(INFORMATION PROVIDED)

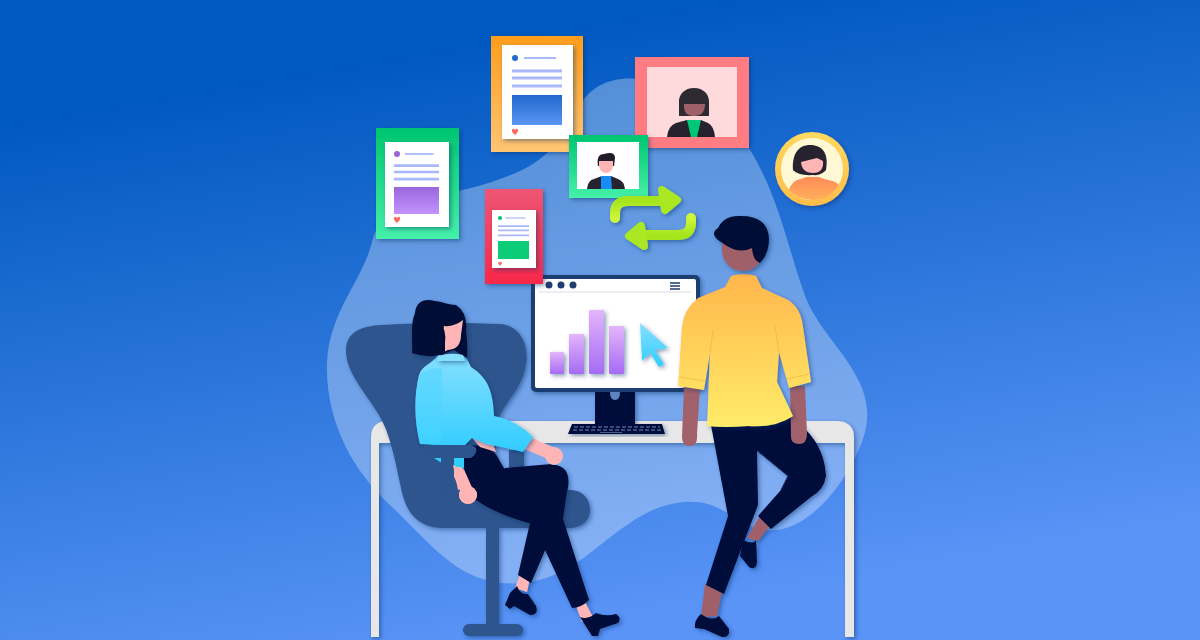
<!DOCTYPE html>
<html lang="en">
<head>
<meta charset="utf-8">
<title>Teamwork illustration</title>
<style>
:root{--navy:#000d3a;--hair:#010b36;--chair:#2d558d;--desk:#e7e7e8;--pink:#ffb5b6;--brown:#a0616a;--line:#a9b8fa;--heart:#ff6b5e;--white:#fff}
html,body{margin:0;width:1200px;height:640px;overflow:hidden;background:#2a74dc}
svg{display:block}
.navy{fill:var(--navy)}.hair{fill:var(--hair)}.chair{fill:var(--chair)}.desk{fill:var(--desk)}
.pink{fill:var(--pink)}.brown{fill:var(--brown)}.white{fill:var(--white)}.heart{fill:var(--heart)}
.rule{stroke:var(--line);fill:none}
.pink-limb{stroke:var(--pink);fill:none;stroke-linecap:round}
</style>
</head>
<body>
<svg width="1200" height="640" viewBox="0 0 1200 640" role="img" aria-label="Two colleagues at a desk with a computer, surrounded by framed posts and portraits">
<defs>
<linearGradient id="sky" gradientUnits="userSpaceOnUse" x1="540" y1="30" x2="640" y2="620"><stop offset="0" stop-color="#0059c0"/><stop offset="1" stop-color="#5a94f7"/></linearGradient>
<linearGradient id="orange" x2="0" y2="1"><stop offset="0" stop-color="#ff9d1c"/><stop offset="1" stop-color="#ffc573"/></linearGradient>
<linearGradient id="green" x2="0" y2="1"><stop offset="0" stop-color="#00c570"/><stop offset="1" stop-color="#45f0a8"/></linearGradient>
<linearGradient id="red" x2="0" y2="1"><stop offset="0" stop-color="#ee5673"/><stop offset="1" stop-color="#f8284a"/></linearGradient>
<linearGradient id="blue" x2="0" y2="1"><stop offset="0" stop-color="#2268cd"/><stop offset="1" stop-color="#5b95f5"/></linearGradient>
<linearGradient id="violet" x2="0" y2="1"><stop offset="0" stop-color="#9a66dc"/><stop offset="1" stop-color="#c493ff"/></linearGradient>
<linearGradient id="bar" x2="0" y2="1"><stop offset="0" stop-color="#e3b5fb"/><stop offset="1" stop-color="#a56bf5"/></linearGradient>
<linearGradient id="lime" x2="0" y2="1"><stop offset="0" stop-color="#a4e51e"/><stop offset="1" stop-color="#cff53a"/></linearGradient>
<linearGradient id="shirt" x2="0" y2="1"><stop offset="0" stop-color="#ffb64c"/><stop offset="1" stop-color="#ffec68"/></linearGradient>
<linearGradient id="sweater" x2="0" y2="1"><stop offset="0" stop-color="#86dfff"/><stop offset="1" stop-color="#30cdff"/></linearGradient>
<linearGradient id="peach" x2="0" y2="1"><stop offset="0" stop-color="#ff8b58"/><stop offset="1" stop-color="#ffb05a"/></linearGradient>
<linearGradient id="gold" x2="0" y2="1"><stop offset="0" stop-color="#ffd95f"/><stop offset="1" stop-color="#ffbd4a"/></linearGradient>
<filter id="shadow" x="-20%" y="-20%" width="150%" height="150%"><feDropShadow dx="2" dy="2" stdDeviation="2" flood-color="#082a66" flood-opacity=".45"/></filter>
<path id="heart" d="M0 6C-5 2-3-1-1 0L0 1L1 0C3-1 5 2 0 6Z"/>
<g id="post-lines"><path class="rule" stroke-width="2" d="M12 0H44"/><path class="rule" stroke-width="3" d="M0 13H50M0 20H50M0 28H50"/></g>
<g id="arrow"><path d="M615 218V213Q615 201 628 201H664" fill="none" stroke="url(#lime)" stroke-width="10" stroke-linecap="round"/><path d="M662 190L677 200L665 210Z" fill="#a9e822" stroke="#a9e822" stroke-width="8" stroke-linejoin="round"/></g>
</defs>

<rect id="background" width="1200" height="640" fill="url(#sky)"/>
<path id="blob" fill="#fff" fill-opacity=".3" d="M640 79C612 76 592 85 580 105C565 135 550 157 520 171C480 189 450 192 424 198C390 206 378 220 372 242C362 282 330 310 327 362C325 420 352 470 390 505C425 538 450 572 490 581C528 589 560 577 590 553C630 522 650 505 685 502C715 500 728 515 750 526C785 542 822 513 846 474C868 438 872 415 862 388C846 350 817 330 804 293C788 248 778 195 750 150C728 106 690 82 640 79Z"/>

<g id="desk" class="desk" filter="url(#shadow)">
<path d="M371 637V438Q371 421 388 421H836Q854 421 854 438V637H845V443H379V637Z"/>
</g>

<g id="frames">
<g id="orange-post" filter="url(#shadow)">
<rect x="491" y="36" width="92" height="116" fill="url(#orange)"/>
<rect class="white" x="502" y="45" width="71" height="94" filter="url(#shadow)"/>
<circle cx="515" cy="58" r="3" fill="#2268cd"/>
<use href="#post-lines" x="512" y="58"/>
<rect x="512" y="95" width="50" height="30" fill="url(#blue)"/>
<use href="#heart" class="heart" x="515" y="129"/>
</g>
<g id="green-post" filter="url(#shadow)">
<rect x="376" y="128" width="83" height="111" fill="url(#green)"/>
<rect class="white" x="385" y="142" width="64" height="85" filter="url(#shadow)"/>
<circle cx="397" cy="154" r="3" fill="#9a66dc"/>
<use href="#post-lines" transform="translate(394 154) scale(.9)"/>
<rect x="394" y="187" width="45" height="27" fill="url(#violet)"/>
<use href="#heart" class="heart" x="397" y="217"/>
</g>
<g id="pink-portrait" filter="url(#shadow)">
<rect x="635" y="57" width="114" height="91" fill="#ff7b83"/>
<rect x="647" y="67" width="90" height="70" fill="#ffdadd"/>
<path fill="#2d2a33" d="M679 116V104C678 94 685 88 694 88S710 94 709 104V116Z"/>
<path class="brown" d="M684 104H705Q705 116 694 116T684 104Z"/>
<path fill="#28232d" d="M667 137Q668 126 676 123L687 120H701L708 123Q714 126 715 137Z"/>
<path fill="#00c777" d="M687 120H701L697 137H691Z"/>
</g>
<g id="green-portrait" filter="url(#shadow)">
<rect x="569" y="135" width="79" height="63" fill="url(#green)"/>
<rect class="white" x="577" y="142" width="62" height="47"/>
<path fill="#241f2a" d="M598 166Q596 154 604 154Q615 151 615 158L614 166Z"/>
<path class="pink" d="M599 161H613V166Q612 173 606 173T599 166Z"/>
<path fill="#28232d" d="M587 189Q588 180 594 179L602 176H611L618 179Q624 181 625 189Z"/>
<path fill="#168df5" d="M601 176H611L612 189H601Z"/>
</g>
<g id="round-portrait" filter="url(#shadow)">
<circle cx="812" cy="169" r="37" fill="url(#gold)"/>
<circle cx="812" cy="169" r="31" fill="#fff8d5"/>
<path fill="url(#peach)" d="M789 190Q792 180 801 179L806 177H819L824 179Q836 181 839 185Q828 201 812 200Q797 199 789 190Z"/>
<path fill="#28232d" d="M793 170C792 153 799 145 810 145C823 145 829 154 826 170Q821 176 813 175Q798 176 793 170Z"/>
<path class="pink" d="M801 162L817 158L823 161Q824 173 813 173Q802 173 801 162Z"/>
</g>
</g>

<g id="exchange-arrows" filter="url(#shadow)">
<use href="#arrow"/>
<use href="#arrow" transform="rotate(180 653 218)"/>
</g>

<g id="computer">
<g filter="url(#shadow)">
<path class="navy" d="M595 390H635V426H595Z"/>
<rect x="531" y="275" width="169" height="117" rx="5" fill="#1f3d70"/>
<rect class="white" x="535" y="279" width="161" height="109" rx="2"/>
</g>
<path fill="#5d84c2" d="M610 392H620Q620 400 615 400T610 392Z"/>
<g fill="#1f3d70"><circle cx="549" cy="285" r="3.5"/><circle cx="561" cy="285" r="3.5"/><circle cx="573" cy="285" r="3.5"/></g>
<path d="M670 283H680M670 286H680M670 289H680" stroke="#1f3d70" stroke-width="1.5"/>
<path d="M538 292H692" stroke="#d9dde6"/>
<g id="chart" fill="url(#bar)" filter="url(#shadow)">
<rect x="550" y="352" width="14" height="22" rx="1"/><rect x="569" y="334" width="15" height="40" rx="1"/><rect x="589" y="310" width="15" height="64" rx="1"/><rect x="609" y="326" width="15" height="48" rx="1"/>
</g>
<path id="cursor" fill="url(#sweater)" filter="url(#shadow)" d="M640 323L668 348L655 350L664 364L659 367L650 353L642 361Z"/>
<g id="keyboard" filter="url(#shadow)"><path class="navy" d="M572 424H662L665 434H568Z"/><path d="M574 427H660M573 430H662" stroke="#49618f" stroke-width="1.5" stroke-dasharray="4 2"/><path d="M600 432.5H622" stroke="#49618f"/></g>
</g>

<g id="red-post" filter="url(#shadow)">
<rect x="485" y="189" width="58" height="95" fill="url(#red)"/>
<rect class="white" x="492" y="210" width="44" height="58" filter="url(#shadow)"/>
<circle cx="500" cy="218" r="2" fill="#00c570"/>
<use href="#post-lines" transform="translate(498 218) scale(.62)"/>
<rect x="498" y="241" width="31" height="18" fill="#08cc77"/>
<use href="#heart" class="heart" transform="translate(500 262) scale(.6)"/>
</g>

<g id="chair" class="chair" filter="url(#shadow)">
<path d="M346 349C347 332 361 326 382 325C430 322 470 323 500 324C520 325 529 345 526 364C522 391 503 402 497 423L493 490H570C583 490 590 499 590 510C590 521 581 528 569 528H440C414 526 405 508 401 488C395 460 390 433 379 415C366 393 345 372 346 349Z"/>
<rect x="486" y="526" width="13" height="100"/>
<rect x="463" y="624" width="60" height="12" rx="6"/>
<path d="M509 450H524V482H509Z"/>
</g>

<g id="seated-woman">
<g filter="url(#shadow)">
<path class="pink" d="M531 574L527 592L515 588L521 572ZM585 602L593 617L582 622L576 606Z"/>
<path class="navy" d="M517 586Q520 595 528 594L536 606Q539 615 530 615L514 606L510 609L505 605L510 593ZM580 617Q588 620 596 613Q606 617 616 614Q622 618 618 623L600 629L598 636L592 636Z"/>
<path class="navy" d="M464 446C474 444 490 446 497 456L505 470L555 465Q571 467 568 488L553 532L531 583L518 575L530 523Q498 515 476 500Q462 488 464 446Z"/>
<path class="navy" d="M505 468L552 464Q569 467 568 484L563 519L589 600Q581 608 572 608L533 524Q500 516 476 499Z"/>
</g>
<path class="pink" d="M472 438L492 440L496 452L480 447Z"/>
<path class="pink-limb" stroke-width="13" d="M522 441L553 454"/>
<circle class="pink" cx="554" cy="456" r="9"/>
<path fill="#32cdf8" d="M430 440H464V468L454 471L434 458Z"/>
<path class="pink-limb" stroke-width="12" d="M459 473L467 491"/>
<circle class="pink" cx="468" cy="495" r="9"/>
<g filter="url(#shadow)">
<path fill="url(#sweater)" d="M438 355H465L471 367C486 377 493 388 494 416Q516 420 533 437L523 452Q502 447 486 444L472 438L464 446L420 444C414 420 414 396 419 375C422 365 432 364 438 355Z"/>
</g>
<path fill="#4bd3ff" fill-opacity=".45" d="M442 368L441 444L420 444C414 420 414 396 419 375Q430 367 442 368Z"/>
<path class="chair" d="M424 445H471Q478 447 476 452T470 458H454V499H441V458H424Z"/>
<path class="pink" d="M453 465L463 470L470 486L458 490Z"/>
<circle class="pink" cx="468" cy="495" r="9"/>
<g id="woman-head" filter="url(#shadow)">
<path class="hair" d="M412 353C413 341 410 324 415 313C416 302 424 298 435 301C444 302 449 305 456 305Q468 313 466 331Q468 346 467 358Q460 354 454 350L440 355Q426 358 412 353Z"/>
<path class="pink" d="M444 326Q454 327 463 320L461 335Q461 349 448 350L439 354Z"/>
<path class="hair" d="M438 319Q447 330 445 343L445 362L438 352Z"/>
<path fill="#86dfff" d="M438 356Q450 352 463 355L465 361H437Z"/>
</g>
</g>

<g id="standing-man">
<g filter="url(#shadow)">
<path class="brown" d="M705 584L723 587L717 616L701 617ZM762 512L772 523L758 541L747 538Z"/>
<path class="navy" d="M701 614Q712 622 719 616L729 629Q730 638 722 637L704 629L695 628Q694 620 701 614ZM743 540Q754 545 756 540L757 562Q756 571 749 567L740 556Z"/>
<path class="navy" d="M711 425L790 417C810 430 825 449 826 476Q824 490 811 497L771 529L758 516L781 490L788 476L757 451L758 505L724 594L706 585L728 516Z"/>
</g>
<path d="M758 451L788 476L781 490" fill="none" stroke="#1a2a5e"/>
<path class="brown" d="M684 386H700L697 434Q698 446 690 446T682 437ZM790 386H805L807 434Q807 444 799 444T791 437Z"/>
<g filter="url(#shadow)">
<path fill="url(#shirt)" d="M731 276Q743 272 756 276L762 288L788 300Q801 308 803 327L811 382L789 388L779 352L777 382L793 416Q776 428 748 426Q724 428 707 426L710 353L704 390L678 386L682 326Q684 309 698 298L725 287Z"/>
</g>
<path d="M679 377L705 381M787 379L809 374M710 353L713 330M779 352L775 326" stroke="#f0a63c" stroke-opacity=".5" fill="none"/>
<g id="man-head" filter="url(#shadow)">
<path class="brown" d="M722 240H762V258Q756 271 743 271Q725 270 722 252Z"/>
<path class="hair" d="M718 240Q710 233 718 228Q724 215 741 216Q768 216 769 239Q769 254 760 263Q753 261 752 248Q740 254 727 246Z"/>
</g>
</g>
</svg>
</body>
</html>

(End INFORMATION PROVIDED)
(INFORMATION PROVIDED)

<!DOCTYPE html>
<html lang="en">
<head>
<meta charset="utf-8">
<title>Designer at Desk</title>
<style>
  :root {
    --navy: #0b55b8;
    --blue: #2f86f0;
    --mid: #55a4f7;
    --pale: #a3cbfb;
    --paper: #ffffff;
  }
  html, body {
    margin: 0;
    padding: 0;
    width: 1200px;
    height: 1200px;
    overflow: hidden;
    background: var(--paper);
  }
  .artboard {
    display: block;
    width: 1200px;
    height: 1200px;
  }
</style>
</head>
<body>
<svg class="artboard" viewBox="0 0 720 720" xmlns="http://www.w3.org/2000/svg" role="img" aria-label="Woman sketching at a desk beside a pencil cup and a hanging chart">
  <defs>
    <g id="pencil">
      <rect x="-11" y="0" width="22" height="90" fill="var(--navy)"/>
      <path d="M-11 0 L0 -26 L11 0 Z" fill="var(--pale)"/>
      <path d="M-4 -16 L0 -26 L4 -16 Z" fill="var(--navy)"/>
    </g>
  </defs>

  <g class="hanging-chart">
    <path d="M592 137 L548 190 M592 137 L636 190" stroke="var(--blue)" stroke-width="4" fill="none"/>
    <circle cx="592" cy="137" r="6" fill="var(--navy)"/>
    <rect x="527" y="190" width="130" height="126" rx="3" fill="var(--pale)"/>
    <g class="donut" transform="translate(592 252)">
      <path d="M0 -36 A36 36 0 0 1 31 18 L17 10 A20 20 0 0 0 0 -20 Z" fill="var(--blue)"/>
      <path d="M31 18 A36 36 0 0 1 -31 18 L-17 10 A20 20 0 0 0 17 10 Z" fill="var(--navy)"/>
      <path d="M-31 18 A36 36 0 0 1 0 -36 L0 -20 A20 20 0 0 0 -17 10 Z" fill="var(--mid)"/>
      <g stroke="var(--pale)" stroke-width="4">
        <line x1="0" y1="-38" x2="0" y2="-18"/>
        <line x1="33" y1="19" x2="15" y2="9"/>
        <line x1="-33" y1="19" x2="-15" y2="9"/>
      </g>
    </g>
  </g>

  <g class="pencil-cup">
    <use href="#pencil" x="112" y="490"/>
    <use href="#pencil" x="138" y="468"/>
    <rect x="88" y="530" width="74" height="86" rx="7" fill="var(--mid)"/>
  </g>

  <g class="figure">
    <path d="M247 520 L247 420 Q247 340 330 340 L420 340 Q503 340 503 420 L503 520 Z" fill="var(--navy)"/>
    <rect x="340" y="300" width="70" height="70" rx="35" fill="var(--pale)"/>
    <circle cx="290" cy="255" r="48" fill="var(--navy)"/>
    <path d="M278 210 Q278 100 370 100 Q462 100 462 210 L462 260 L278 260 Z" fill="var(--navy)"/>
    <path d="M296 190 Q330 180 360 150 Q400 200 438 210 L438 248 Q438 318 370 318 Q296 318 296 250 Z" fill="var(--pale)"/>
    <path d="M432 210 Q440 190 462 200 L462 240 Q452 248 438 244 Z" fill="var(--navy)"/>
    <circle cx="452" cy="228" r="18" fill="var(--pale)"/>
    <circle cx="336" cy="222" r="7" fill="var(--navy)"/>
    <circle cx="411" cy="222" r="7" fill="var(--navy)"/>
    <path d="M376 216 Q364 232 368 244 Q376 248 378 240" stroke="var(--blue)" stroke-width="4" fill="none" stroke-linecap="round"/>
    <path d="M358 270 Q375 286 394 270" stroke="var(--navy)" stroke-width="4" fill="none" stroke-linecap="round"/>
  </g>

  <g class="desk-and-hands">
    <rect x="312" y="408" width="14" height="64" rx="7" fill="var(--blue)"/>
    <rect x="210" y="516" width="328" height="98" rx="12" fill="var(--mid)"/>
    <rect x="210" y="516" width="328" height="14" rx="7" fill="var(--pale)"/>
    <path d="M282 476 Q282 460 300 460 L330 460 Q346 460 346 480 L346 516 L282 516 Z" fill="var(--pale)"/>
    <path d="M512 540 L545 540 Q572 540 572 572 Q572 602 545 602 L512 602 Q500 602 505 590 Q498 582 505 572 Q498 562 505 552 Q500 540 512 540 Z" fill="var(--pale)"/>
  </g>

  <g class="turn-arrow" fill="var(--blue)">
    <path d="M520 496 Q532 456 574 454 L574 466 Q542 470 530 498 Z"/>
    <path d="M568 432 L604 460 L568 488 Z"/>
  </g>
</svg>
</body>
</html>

(End INFORMATION PROVIDED)

When the entries above show the word "brown" in a line, copy that line out.

:root{--navy:#000d3a;--hair:#010b36;--chair:#2d558d;--desk:#e7e7e8;--pink:#ffb5b6;--brown:#a0616a;--line:#a9b8fa;--heart:#ff6b5e;--white:#fff}
.pink{fill:var(--pink)}.brown{fill:var(--brown)}.white{fill:var(--white)}.heart{fill:var(--heart)}
<path class="brown" d="M684 104H705Q705 116 694 116T684 104Z"/>
<path class="brown" d="M705 584L723 587L717 616L701 617ZM762 512L772 523L758 541L747 538Z"/>
<path class="brown" d="M684 386H700L697 434Q698 446 690 446T682 437ZM790 386H805L807 434Q807 444 799 444T791 437Z"/>
<path class="brown" d="M722 240H762V258Q756 271 743 271Q725 270 722 252Z"/>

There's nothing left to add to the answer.